Against all the odds, sterling put behind it Friday's dismal performance and returned to the front of the field. Its recovery seemed to fly in the face of the political evidence. Prime Minister Theresa May presented her Brexit "Plan B" to the House of Commons and it looked suspiciously like the Plan A that had been thoroughly rubbished by Parliament last week. However, despite tough words and ruling out this and that, the sense was that the prime minister is ready to bend to the will of Parliament. And Parliament has plans to prevent, postpone or cancel Brexit. At the very least it intends to prevent a cliff-edge departure from the EU on 29 March. There is no guarantee that Parliament will be successful but investors remain optimistic.
The GBP found further support this morning from the UK jobs data. Unemployment ticked down to 4.0%, its lowest level since 1975, and total wages were up by an annual 3.4%, comfortably ahead of the 2.1% inflation rate. Sterling strengthened by 0.6% on the day.
The general nervousness about trade and growth which worried the commodity currencies was an advantage to the safe-haven yen. It strengthened by 0.2% against the USD.

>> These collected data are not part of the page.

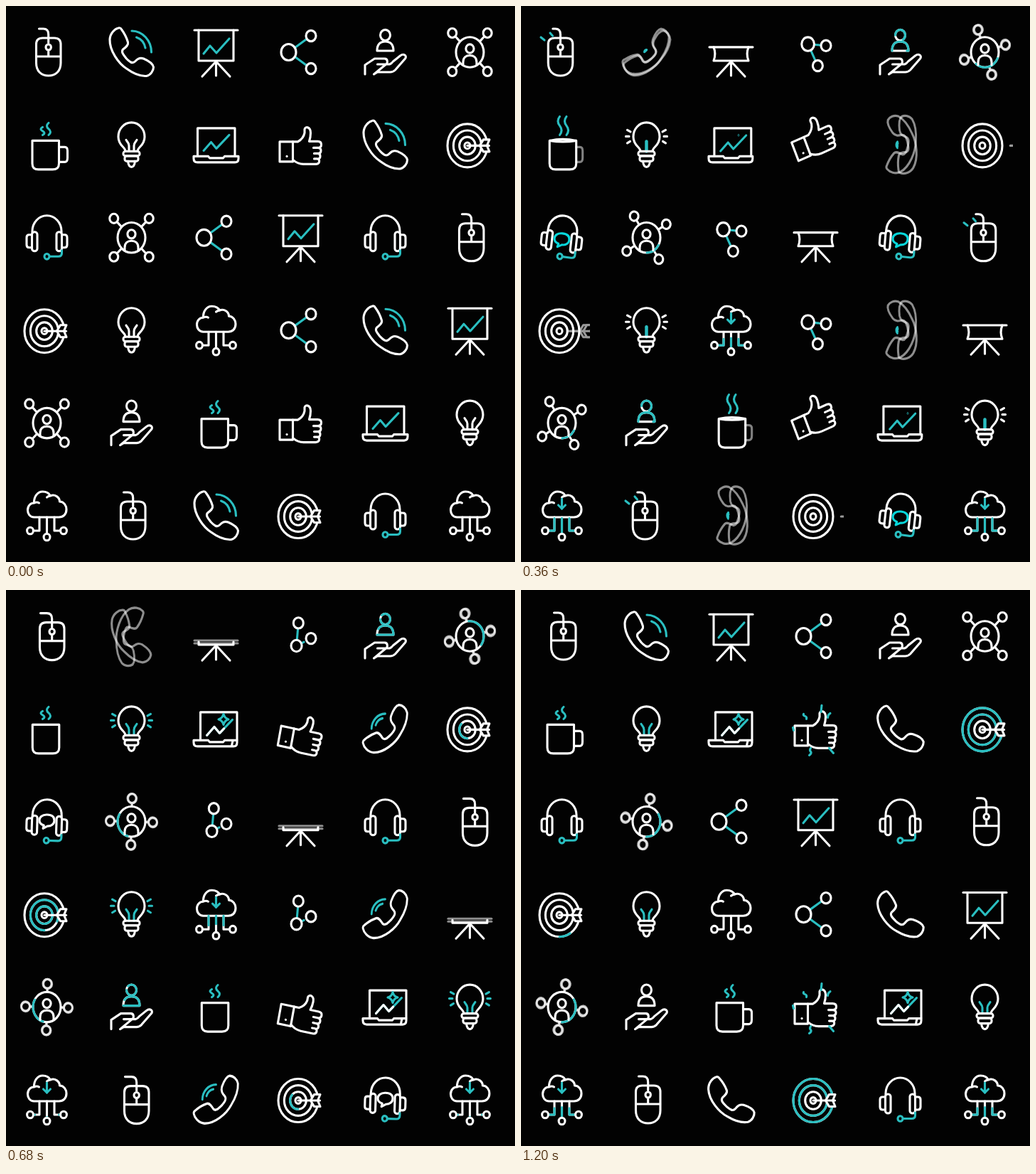
An HTML page that plays this animation: 716x782 px, repeating every 1240 ms.

```html
<!DOCTYPE html>
<html lang="en">
<head>
<meta charset="utf-8">
<title>Office icons</title>
<style>
html, body { margin: 0; width: 100%; height: 100%; overflow: hidden; background: #020202; }
svg { display: block; width: 100vw; height: 100vh; }
</style>
</head>
<body>
<svg id="stage" viewBox="0 0 716 782" preserveAspectRatio="none" fill="none" stroke="#fff"
  stroke-width="3.1" stroke-linecap="round" stroke-linejoin="round">
  <defs><clipPath id="cell"><rect x="-41" y="-43" width="80.5" height="86.5"/></clipPath></defs>
  <g id="icons"></g>
</svg>
<script>
const LOOP = 1240, STEP = 40, TALL = 1.09;
const TEAL = '#2abfc1', CYAN = '#08d6da', WHITE = '#fff', BG = '#020202';
// A digit after a name picks the timing variant
const GRID = [
  'mouse phone0 board share hand network0',
  'cup bulb laptop thumb phone1 target1',
  'headset0 network1 share board headset1 mouse',
  'target0 bulb cloud0 share phone1 board',
  'network1 hand cup thumb laptop bulb',
  'cloud1 mouse phone1 target1 headset0 cloud1'
].map(row => row.split(' '));

// Timing: ramp, smooth ramps, trapezoid, half sine, and a swing that winds up first
const ramp = (t, a, b) => Math.max(0, Math.min(1, (t - a) / (b - a)));
const smooth = (t, a, b) => { const p = ramp(t, a, b); return p * p * (3 - 2 * p); };
const smoother = (t, a, b) => { const p = ramp(t, a, b); return p * p * p * (10 - 15 * p + 6 * p * p); };
const hold = (t, a, b, d) => ramp(t, a, a + d) - ramp(t, b, b + d);
const hump = (t, a, b) => Math.sin(Math.PI * ramp(t, a, b));
const within = (t, a, b) => t >= a && t < b;
function swing(t, a, b) {
  const p = ramp(t, a, b), x = 2 * Math.min(p, 1 - p), y = x * x * (2.5 * x - 1.5) / 2;
  return p < .5 ? y : 1 - y;
}
const mix = (a, b, p) => a + (b - a) * p;
const rad = a => a * Math.PI / 180;

const path = (d, col = WHITE, more = '') => `<path d="${d}" stroke="${col}" ${more}/>`;
const oval = (x, y, r, col = WHITE, more = '') =>
  `<ellipse cx="${x}" cy="${y}" rx="${r}" ry="${r * TALL}" stroke="${col}" ${more}/>`;
const group = (body, tf = '', more = '') => `<g transform="${tf}" ${more}>${body}</g>`;
const fade = (body, o) => `<g opacity="${o}">${body}</g>`;
const spin = (a, x = 0, y = 0) =>
  `translate(${x} ${y}) scale(1 ${TALL}) rotate(${a}) scale(1 ${1 / TALL}) translate(${-x} ${-y})`;
// The part of a path between two fractions of its length
const part = (d, a, b, col = TEAL) => b - a < .005 ? '' :
  path(d, col, `pathLength="1" stroke-dasharray="${b - a} 2" stroke-dashoffset="${-a}"`);
function arc(x, y, r, from, to) {
  if (to - from < 1) return '';
  to = Math.min(to, from + 359.9);
  const at = a => `${x + r * Math.cos(rad(a))} ${y + r * TALL * Math.sin(rad(a))}`;
  return path(`M${at(from)}A${r} ${r * TALL} 0 ${to - from > 180 ? 1 : 0} 1 ${at(to)}`, TEAL);
}
// Two faint copies when the turn between neighbouring moments is large
function smear(body, angle, t, gap, limit, o) {
  const a = angle(t - gap), b = angle(t + gap);
  return Math.abs(a - b) > limit
    ? fade(group(body, spin(a)), o) + fade(group(body, spin(b)), o)
    : group(body, spin(angle(t)));
}

const icons = {
  mouse(t) {
    const x = -5.5 * Math.sin(2 * Math.PI * ramp(t, 0, 1000));
    const y = 5 * hump(t, 420, 690) - 3 * hump(t, 60, 300);
    const press = within(t, 120, 240);
    const body = (press ? path('M2-20H-6Q-15-20-15-11V6H2Z', TEAL, `fill="${TEAL}"`) : '') +
      path('M-15-11Q-15-20-6-20H10.5Q19.5-20 19.5-11V15C19.5 27 12 33 2.2 33S-15 27-15 15ZM-15 6H19.5M2.2-20V-13M2.2-1V6') +
      oval(2.2, -7, 3.7, WHITE, `fill="${BG}"`);
    return group(body, `translate(${x} ${y})`) +
      path(`M${2.2 + x} ${-20 + y}V${-25 + y}Q${2.2 + x} ${-33 + y} ${-5 + x} ${-33 + y}H${-11 + x * .4}`) +
      (press ? path('M-24-7h5', TEAL) : '') +
      (within(t, 240, 440) ? path('M-29.5-21l5 4M-16.5-27l3.5 4', TEAL) : '');
  },

  phone(t, v) {
    const angle = v
      ? u => 270 * (swing(u, 60, 560) - swing(u, 785, 1245))
      : u => 270 * (swing(u, 90, 390) - swing(u, 505, 785));
    const w = 1 - (v ? hold(t, 200, 540, 200) + ramp(t, 900, 980)
      : hold(t, 200, 350, 90) + hold(t, 570, 840, 80));
    const body = path('M-18.5-34C-23-33-30-27-30.5-18C-31-2-18 16-7 23C4 31 14 34 21 33.5C27 32 31 26 31 21C30 16 24 12 17 9C11 7 8 10 5 13C1 17-3 13-7 9C-11 4-15 0-12-4C-8-7-4-10-5-14C-7-21-11-28-14-32C-15-34-17-34.5-18.5-34Z');
    const waves = w < .04 ? '' : path(
      `M${.5 * w} ${-30 * w}A${28 * w} ${30 * w} 0 0 1 ${28 * w} 0M${7 * w} ${-21 * w}A${19 * w} ${20 * w} 0 0 1 ${19.5 * w} ${-6 * w}`, TEAL);
    return smear(body, angle, t, 12, 5, .55) + group(waves, spin(angle(t)));
  },

  board(t) {
    const drop = Math.sin(Math.PI * t / LOOP) ** 2.2, y = -31 + 40 * drop;
    const bow = 4 * Math.sin(Math.PI * drop), mid = (y + 12) / 2;
    const bar = h => path(`M-30.5 ${h}H30.5`);
    return path(`M-24.5 ${y}Q${-24.5 + bow} ${mid}-24.5 12H24.5Q${24.5 - bow} ${mid} 24.5 ${y}`) +
      (drop > .9 ? fade(bar(y - 2) + bar(y + 2), .55) : bar(y)) +
      path('M0 13V33M-1 14L-19.5 34M1 14L19.5 34') +
      part('M-17.5 2L-8.5-9L.5 1L18.5-19', 0, 1 - hold(t, 20, 860, 280));
  },

  // Each node travels to the next corner, bowed outwards
  share(t) {
    const p = ramp(t, 0, 1200), corners = [[-17, 0], [14.5, -23], [14.5, 23]], bows = [7, 0, 4.5];
    const [a, b, c] = corners.map(([x, y], i) => {
      const [u, w] = corners[(i + 1) % 3], len = Math.hypot(u - x, w - y);
      const out = bows[i] * Math.sin(Math.PI * p) / len;
      const nx = mix(x, u, p) + (w - y) * out, ny = mix(y, w, p) - (u - x) * out;
      return [nx, ny, 7 + 3.5 * ramp(-nx, 4, 17)];
    });
    const link = (m, n, grow = 1) => {
      const dx = n[0] - m[0], dy = n[1] - m[1], len = Math.hypot(dx, dy);
      const f = (m[2] + 1.5) / len, g = mix(f, 1 - (n[2] + 1.5) / len, grow);
      return g <= f ? '' : path(`M${m[0] + dx * f} ${m[1] + dy * f}L${m[0] + dx * g} ${m[1] + dy * g}`, TEAL);
    };
    return link(a, c) + (t < 620 ? link(a, b) : link(c, b, ramp(t, 590, 760))) +
      [a, b, c].map(n => oval(...n)).join('');
  },

  hand(t) {
    const outline = ['M-7-24A7 7.6 0 0 1 7-24A7 7.6 0 0 1-7-24Z', 'M-11.5-2C-11.5-11-7-15 0-15S11.5-11 11.5-2Z'];
    return outline.map(d => path(d) + part(d, ramp(t, 620, 1080), ramp(t, 40, 520))).join('') +
      path('M-28.5 31V18L-15 9H-1C4 9 4 17 0 17H-11M1 17H6Q9 16 11 13L21 5C26 1 31 5 28 9L14 25Q11 28 7 28H-11L-16 31Z');
  },

  network(t, v) {
    const p = t / 1200;
    const angle = v ? u => 145 * (u / 1200) ** 2 : u => 180 * smoother(u, 60, 1100);
    const from = v ? 330 * p * p : 540 * smooth(t, 250, 1120);
    const to = v ? 450 * p ** 1.35 : 540 * smooth(t, 60, 1000);
    const r = 35 - 5 * Math.min(1, 2 * Math.max(0, Math.sin(rad(angle(t)))));
    const nodes = [45, 135, 225, 315].map(g => {
      const x = Math.cos(rad(g)), y = Math.sin(rad(g)) * TALL;
      return path(`M${20 * x} ${20 * y}L${(r - 6.5) * x} ${(r - 6.5) * y}`) + oval(r * x, r * y, 6);
    }).join('');
    return smear(nodes, angle, t, 5, 1.2, .7) +
      oval(0, 0, 19.5) + arc(0, 0, 19.5, from, to) + oval(0, -5, 5.6) +
      path('M-9.5 18V14C-9.5 7-5 4.5 0 4.5S9.5 7 9.5 14V18');
  },

  cup(t) {
    const x = 4.3 * hump(t, 240, 690) - 2.5 * hump(t, 40, 260), tilt = -3 * hump(t, 40, 280);
    const h = 12 * Math.cos(2 * Math.PI * ramp(t, 0, 740) ** 3);
    const edge = h > 0 ? 17 : -20.5, k = Math.min(4, Math.abs(h) / 2) * Math.sign(h);
    const turned = within(t, 300, 640), back = within(t, 480, 640);
    const handle = Math.abs(h) < 2 ? '' :
      path(`M${edge} 3H${edge + h - k}Q${edge + h} 3 ${edge + h} 8V18Q${edge + h} 24 ${edge + h - k} 24H${edge}`);
    const body = path(`M-20.5-6V26Q-20.5 34.5-12 34.5H8Q17 34.5 17 26V-6${turned ? 'Q-2-10-20.5-6Q-2-3 17-6' : 'Z'}`) +
      fade(handle, turned ? .5 : 1) +
      (back ? fade(path('M-8.5 1Q-10 4-10 8V20Q-10 25-8 26'), .5) : '');
    const lift = hold(t, 60, 560, 120);
    const steam = (sx, top) => {
      const m = (-14 - top) / 2;
      return path(`M${sx} ${top}q-5 ${m / 2} 0 ${m}t0 ${m}`, TEAL, back ? 'stroke-dasharray="6 6"' : '');
    };
    return group(body, `translate(${x} 0) ` + spin(tilt, 0, 15)) +
      steam(-6 + 3 * lift, -25 - 15 * lift) + steam(2.5 + 4 * lift, -31 - 9 * lift);
  },

  bulb(t) {
    const wire = ['M-3.5 9V1C-3.5-3-6-4-7.5-7', 'M3.5 9V1C3.5-3 6-4 7.5-7'];
    let glow;
    if (t < 280) glow = wire.map(d => path(d) + part(d, 0, ramp(t, 100, 400))).join('');
    else if (t < 440) glow = path(`M0 9V${-5 * ramp(t, 240, 360)}`, TEAL, 'stroke-width="4.5"');
    else glow = wire.map(d => part(d, 0, ramp(t, 300, 540))).join('');
    const ray = 'M-27-21l4.5 2.5M-29-12h4.5M-27-2.5l4-2.5M27-21l-4.5 2.5M29-12h-4.5M27-2.5l-4-2.5';
    return glow + path('M-8.5 9C-8.5 3-18.5 1-18.5-11.5A18.5 20 0 0 1 18.5-11.5C18.5 1 8.5 3 8.5 9M-5 23Q-4 31 0 31Q4 31 5 23') +
      '<rect x="-11.5" y="9" width="23" height="6.5" rx="3"/><rect x="-9.5" y="15.5" width="19" height="7.5" rx="3"/>' +
      (within(t, 300, 800) ? path(ray, t < 440 ? WHITE : TEAL) : '');
  },

  laptop(t) {
    const u = ramp(t, 120, 520), right = 31.5 - 2 * u, star = ramp(t, 320, 520);
    const zig = 'M-17.5 8L-7-4L.5 5L18.5-14';
    return path(`M${-26 + 4 * u} 15V-23.5H${26.5 + 3 * u}V15`) +
      path(`M-31.5 16H-11L-9 18.5H10L12 16H${right}V19Q${right} 24.5 ${right - 5} 24.5H-26Q-31.5 24.5-31.5 19Z`) +
      (u > .8 ? path('M23.5 17Q22.5 20 22 24') : '') +
      group(path(zig, TEAL) + part(zig, 0, .68 * ramp(t, 580, 680), WHITE), `translate(${4.5 * u} ${u})`) +
      (star ? group(path('M0-7.5Q1.5-1.5 7-0Q1.5 1.5 0 7.5Q-1.5 1.5-7 0Q-1.5-1.5 0-7.5Z', TEAL),
        `translate(10.5 -13.5) scale(${star})`) : '');
  },

  thumb(t) {
    const turn = spin(13 * hold(t, 560, 960, 140) - 24 * hump(t, 40, 560), -29, 8);
    const fist = path('M-11-4.5H-4Q4-9 5.5-17V-22C7-27 14-25 14-17Q14-11 12-5H24Q29-5 29-.5T24 4H18M24 4Q28.5 4 28.5 8T24 12H19M24 12Q27.5 12 27.5 16T23 19.5H19M23 19.5Q27 20 26 24Q25 27 21 27H4Q-4 27-11 21');
    const cuff = path('M-29.5-4.5H-11V23.5H-29.5Z') + path('M-19.5 16h.1');
    const rays = ['M-13-14Q-12-17-15-18T-17-21', 'M7.5-24L8.5-33', 'M17-16Q17-20 20.5-22', 'M-7 27Q-9 30-7 32T-9 37', 'M19 27L25 34', 'M-31 2L-32-2'];
    return group(cuff + fist, turn) + rays.map(d => part(d, 0, ramp(t, 860, 1160))).join('');
  },

  target(t, v) {
    const x = -3.5, y = 1;
    const rings = [0, 1, 2].map(i => {
      const r = 11.3 + 8.35 * i, on = 480 + 110 * i + 160 * v, off = 790 + 155 * i + 260 * v;
      return oval(x, y, r) + arc(x, y, r, 90 + 360 * ramp(t, off, off + 110), 90 + 360 * ramp(t, on, on + 110));
    }).join('');
    const fall = Math.max(0, t - 40) / 120, fly = v ? ramp(t, 320, 600) : ramp(t, 300, 400);
    const gone = t < 270, dx = gone ? 0 : 52 * (1 - fly) ** 1.5;
    const arrow = path('M14 1L19-7.5H27.5L24 1L27.5 9.5H19Z', WHITE, `fill="${BG}"`) + path('M-3.5 1H27');
    const pose = n => group(arrow, `translate(${dx + n} ${gone ? 18 * fall * fall : 0}) ` +
      spin(gone ? 46 * Math.min(1, fall) : 0, x, y));
    return group(rings + oval(x, y, 4) +
      (dx > 1 ? fade(pose(-2) + pose(3), .6) : pose(0)), '', 'clip-path="url(#cell)"');
  },

  headset(t, v) {
    const tilt = v ? 5 * hump(t, 180, 540) : 8 * hump(t, 180, 720);
    const rise = v ? ramp(t, 380, 560) : ramp(t, 580, 860);
    const show = hold(t, 90, v ? 560 : 900, 110);
    const cups = '<rect x="-21" y="-8" width="7.5" height="27" rx="3.6"/>' +
      path('M-21-4H-25Q-28.5-4-28.5 0V10Q-28.5 14-25 14H-21');
    const col = !v && within(t, 640, 760) ? WHITE : within(t, 340, 620) ? CYAN : TEAL;
    const bubble = path('M0-8C7-8 10.5-5 10.5 0S6 8 1 8L-5 11.5L-4 7C-8 6-10.5 4-10.5 0S-7-8 0-8Z', col);
    return group(path('M-20.5-7V-9A20.5 22 0 0 1 20.5-9V-7') + cups + group(cups, 'scale(-1 1)') +
      path('M21 18V22Q21 26.5 16 26.5H4', TEAL) + oval(0, 26.5, 3.5, TEAL), spin(tilt)) +
      fade(group(bubble, `translate(0 ${2 - 10.5 * rise}) rotate(${tilt})`), show);
  },

  cloud(t, v) {
    const len = v ? 270 : 200, starts = v ? [70, 800] : [60, 580];
    const shaft = v ? ramp(t, 160, 300) : hold(t, 160, 750, 110);
    const tip = v ? ramp(t, 100, 220) : hold(t, 100, 900, 80);
    const lines = ['M-10.5 2V21H-18', 'M0 2V25', 'M10.5 2V21H18'];
    return path('M-18 2C-24 2-27-3-27-8C-27-14-23-18-18-18C-18.5-27-13-34-6-34C-1-34 3-32 5-28C11-31 18-26 18-20C24-20 27.5-14 27.5-9C27.5-2 23 2 17 2ZM-18-18Q-14-20-11-18M5-28Q2-28 0-26') +
      lines.map(d => path(d) + starts.map(s =>
        part(d, ramp(t, s + len, s + len * 2.3), ramp(t, s, s + len))).join('')).join('') +
      oval(-23.5, 21, 4.4) + oval(0, 30, 4.4) + oval(23.5, 21, 4.4) +
      part('M0-10V-24', 0, shaft) + part('M-5-15L0-10L5-15', 0, tip);
  }
};

const layer = document.getElementById('icons');
function draw(t) {
  layer.innerHTML = GRID.map((row, r) => row.map((name, c) => {
    const [, kind, v] = name.match(/([a-z]+)(\d?)/);
    return group(icons[kind](t, +v), `translate(${57.5 + 119 * c} ${65 + 130.4 * r})`);
  }).join('')).join('');
}

let start, shown = 0;
function tick(now) {
  start ??= now;
  const t = Math.floor((now - start) % LOOP / STEP) * STEP;
  if (t !== shown) draw(shown = t);
  requestAnimationFrame(tick);
}
draw(0);
requestAnimationFrame(tick);
</script>
</body>
</html>
```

Other than a 15.2% annual increase in condo sales and a 0.7% decline in supermarket sales there were no Japanese economic statistics to provide guidance but investors will have a little more to look at tonight. As well as the trade figures for December and the All Industry Activity Index, the Bank of Japan will reveal its latest monetary policy decision. Analysts expect no change to monetary policy.